For instance, one day last month I started the morning at a 7am breakfast meeting in the boardroom of a large corporate organisation in Sydney’s CBD. After a healthy dose of coffee, I delivered a presentation that gave the big picture of Australia’s skilled migration program. In the afternoon, I met with the operations manager of a large corporate farming outfit to provide information on visas that the company could consider to alleviate current labour shortages. I recently spent a number of days assisting farmers at Agquip—Australia’s largest agricultural show held annually in Gunnedah, NSW.

What are the most common enquiries you deal with? Are they easy to resolve?

Outreach officers need to know a lot about the skilled migration program because we advise a large range of employers with different business backgrounds and needs. Some of the most common enquiries that we deal with relate to what visa is the best option for a particular situation, how to sponsor skilled workers under the 457 and permanent employer sponsored visa programs and what obligations employers need to abide by when they employ people from overseas.

As the outreach officer to Restaurant and Catering Australia, I receive a lot of enquiries from employers who want to sponsor chefs because skills honed overseas are often closely linked to the ‘authenticity’ of a particular cuisine. Employers often seek to sponsor a chef with international experience to ‘upskill’ their Australian employees through skill-sharing.
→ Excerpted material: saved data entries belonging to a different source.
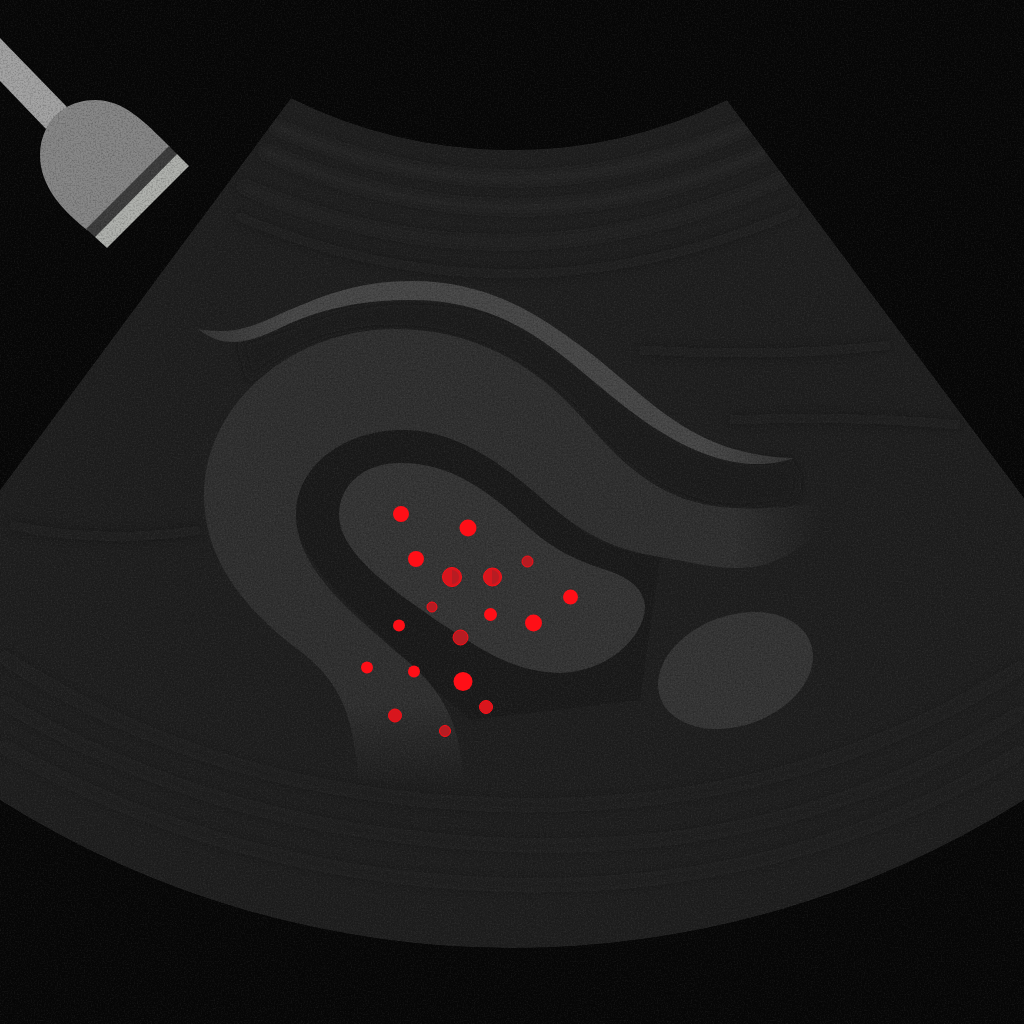
<!DOCTYPE html>
<html lang="en">
<head>
<meta charset="utf-8">
<title>Ultrasound scan illustration</title>
<style>
:root {
  --night: #070707;
  --sector: #1f1f1f;
  --tissue: #303030;
  --organ: #353535;
  --membrane: #474747;
  --echo: #2b2b2b;
  --probe: #858585;
  --cable: #a2a2a2;
  --probe-band: #3c3c3c;
  --probe-tip: #aeb0ac;
  --signal: #ff0f17;
  --signal-mid: #d8161d;
  --signal-dim: #b71c22;
}
html, body { margin: 0; background: var(--night); overflow: hidden; }
svg { display: block; width: 1024px; height: 1024px; }
.sector { fill: var(--sector); }
.echoes { fill: none; stroke: var(--echo); stroke-width: 9; filter: url(#soften); }
.channel { fill: #1a1a1a; }
.tissue { fill: var(--tissue); }
.organ { fill: var(--organ); }
.membrane { fill: var(--membrane); }
.bright { fill: var(--signal); }
.mid { fill: var(--signal-mid); }
.dim { fill: var(--signal-dim); }
.rim { stroke: var(--signal); stroke-width: 1; }
</style>
</head>
<body>
<svg viewBox="0 0 1024 1024" role="img" aria-label="Ultrasound probe beside a fan-shaped scan with red dots">
  <defs>
    <path id="fan" d="M291 98A491 491 0 0 0 727 100L1024 498V800A960 960 0 0 1 0 800V490Z"/>
    <clipPath id="fan-clip"><use href="#fan"/></clipPath>
    <filter id="soften" x="-20%" y="-50%" width="140%" height="200%"><feGaussianBlur stdDeviation="4"/></filter>
    <filter id="grain" x="0" y="0" width="100%" height="100%">
      <feTurbulence type="fractalNoise" baseFrequency=".7" numOctaves="2" seed="4"/>
      <feColorMatrix values="0 0 0 0 1  0 0 0 0 1  0 0 0 0 1  1.6 0 0 0 -.68"/>
    </filter>
    <filter id="dark-grain" x="0" y="0" width="100%" height="100%">
      <feTurbulence type="fractalNoise" baseFrequency=".6" numOctaves="2" seed="11"/>
      <feColorMatrix values="0 0 0 0 0  0 0 0 0 0  0 0 0 0 0  1.6 0 0 0 -.68"/>
    </filter>
    <linearGradient id="fade-down" x1="0" y1="0" x2="0" y2="1">
      <stop offset="0" stop-color="#000" stop-opacity="0"/>
      <stop offset="1" stop-color="#000"/>
    </linearGradient>
    <linearGradient id="fade-right">
      <stop offset="0" stop-color="#000" stop-opacity="0"/>
      <stop offset="1" stop-color="#000"/>
    </linearGradient>
    <mask id="tissue-fade" maskUnits="userSpaceOnUse" x="0" y="0" width="1024" height="1024">
      <rect width="1024" height="1024" fill="#fff"/>
      <rect x="330" y="705" width="150" height="80" fill="url(#fade-down)"/>
      <rect x="330" y="785" width="150" height="40"/>
      <rect x="735" y="470" width="85" height="120" fill="url(#fade-right)"/>
      <rect x="820" y="470" width="60" height="120"/>
    </mask>
    <linearGradient id="membrane-tone" gradientUnits="userSpaceOnUse" x1="198" y1="0" x2="794" y2="0">
      <stop offset="0" stop-color="#343434"/>
      <stop offset=".15" stop-color="#474747"/>
      <stop offset=".85" stop-color="#474747"/>
      <stop offset="1" stop-color="#343434"/>
    </linearGradient>
  </defs>

  <rect width="1024" height="1024" fill="var(--night)"/>

  <g id="scan-sector" clip-path="url(#fan-clip)">
    <use href="#fan" class="sector"/>
    <g class="echoes">
      <path d="M272 125Q513 232 752 125" opacity=".65"/>
      <path d="M262 150Q513 265 770 150" opacity=".7"/>
      <path d="M240 185Q513 305 790 175" opacity=".6"/>
      <path d="M235 215Q513 335 800 210" opacity=".25"/>
      <path d="M0 655Q220 800 512 805T1024 665" opacity=".35"/>
      <path d="M0 700Q220 835 512 845T1024 710" opacity=".35"/>
      <path d="M0 745Q230 878 512 885T1024 750" opacity=".35"/>
      <path d="M640 350Q780 358 890 345M730 420Q850 415 960 425M10 525Q100 545 200 530" opacity=".25"/>
    </g>
  </g>

  <g id="anatomy">
    <path class="channel" filter="url(#soften)" d="M240 342C300 325 340 300 410 300C530 300 580 365 650 420C700 455 740 464 788 460Q805 480 792 500C760 510 735 509 710 506C650 492 620 460 580 415C535 365 470 329 395 329C330 329 285 350 250 380Z"/>
    <path class="channel" d="M296 515C296 465 345 430 403 430C470 430 510 470 550 505C590 540 610 550 660 557L640 700L470 720L430 685C400 645 296 575 296 515Z"/>
    <path class="tissue" mask="url(#tissue-fade)" d="M830 500C805 505 770 510 735 508C650 505 610 447 575 410C530 362 470 329 395 329C290 329 204 405 204 495C204 560 245 610 300 651C340 682 355 715 358 785H463C463 730 445 690 400 655C355 615 296 570 296 515C296 465 345 430 403 430C455 430 500 462 540 497C580 532 610 549 660 557C690 562 710 568 738 568C775 568 805 550 830 515Z"/>
    <path id="membrane" fill="url(#membrane-tone)" d="M198 329C228 334 246 330 280 314C320 297 355 281 412 281C485 281 535 311 585 349C650 398 690 455 794 458C765 468 735 465 705 454C645 431 602 386 555 350C510 316 465 300 410 300C360 300 320 309 280 328C245 345 222 348 198 329Z"/>
    <path class="organ" d="M339 514C340 482 367 462 403 463C448 464 482 486 520 520C552 549 573 559 603 569C630 577 645 590 645 608C643 640 605 672 560 673C515 672 485 652 445 626C405 598 338 556 339 514Z"/>
    <ellipse class="organ" cx="735.500" cy="670.500" rx="80" ry="55" transform="rotate(-20 735.500 670.500)"/>
  </g>

  <g id="probe">
    <path fill="var(--cable)" d="M0 38L67 107L46 129L0 81Z"/>
    <path fill="var(--probe)" d="M46 129C54 112 72 100 95 100C124 100 145 122 170 147L87 230C62 210 40 186 40 155Q40 141 46 129Z"/>
    <path fill="var(--probe-band)" d="M169 146L177 154L95 237L86 229Z"/>
    <path fill="var(--probe-tip)" d="M177 154L189 166L107 248L95 237Z"/>
  </g>

  <g id="grain-texture">
    <rect width="1024" height="1024" filter="url(#grain)" opacity=".09"/>
    <rect width="1024" height="1024" filter="url(#dark-grain)" opacity=".3"/>
  </g>

  <g id="signals">
    <g class="bright">
      <circle cx="401" cy="514" r="8"/>
      <circle cx="468" cy="528" r="8.500"/>
      <circle cx="416" cy="559" r="8"/>
      <circle cx="570.500" cy="597" r="7.500"/>
      <circle cx="533.500" cy="623" r="8.500"/>
      <circle cx="490.500" cy="614.500" r="6.500"/>
      <circle cx="399" cy="625.500" r="6"/>
      <circle cx="367" cy="667.500" r="6"/>
      <circle cx="414" cy="671.500" r="6"/>
      <circle cx="463" cy="681.500" r="9.500"/>
    </g>
    <g class="mid rim">
      <circle cx="452" cy="577" r="9.500"/>
      <circle cx="492.500" cy="577" r="9"/>
      <circle cx="395" cy="715.500" r="6.500"/>
      <circle cx="486" cy="707" r="6.500"/>
    </g>
    <g class="dim rim">
      <circle cx="527.500" cy="561.500" r="5.500"/>
      <circle cx="432" cy="607" r="5"/>
      <circle cx="460.500" cy="637.500" r="7.500"/>
      <circle cx="445" cy="731" r="5.500"/>
      <path stroke="none" d="M452 570A7 7 0 0 1 452 584Z"/>
      <path stroke="none" d="M492 570A7 7 0 0 1 492 584Z"/>
    </g>
  </g>
</svg>
</body>
</html>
As with most aspects of immigration, some enquiries are easier to resolve than others. For instance, a colleague of mine searched to find a visa solution for a number of academics who specialise in lobster development and needed to come to Australia to help an Australian employer on an important research project. There wasn’t a visa with an exact or obvious fit and so my colleague had to do some consulting and creative thinking to find an appropriate solution—which she did.

What are the best information sources for employer sponsored migration programs?

The Department of Immigration and Citizenship’s website is a fantastic source of information for our visa programs. We always say to people that they first point of reference should be our visa comparison charts. The charts help people find the best options for them. They can then research each visa in detail at the website.

We always recommend that anyone considering using a visa program read as much as they can so they are aware of how the system works. As with buying a house or car, proper research will always make for a smoother ride.

Sometimes employers must get answers they don't particularly like. Is this difficult to deal with?

The majority of employers are time-poor and would prefer a straight answer even when this answer does not provide the outcome they would like to hear. Most employers understand and support whatever response we give them as long as we show them that we understand their situation and take the time to explain the reason for the information we give. We always identify alternatives where we can.

What do you see as one of the best things about the outreach program?

Outreach officers can often identify early on when an employer is not going to be successful in an application. By providing information, we can prevent employers from spending time and money pursuing an avenue that isn’t going to work for them. This really does help build public recognition and trust in the government’s skilled migration program.

Additionally, because we work so closely with our industries, outreach officers develop specialised knowledge and understanding of the business environment of employers in our industries. We can pick up on the unique challenges that specific sectors face with labour supply and help identify appropriate solutions. Our holistic focus means that we help our industry organisations understand that visas are only part of providing long-term solutions for labour needs.

By feeding our industry insight and expertise back to our policy and processing colleagues we help the department maintain flexibility and responsiveness to the wide-ranging and developing needs of employers in Australia.

More information on the department’s outreach program can be found here.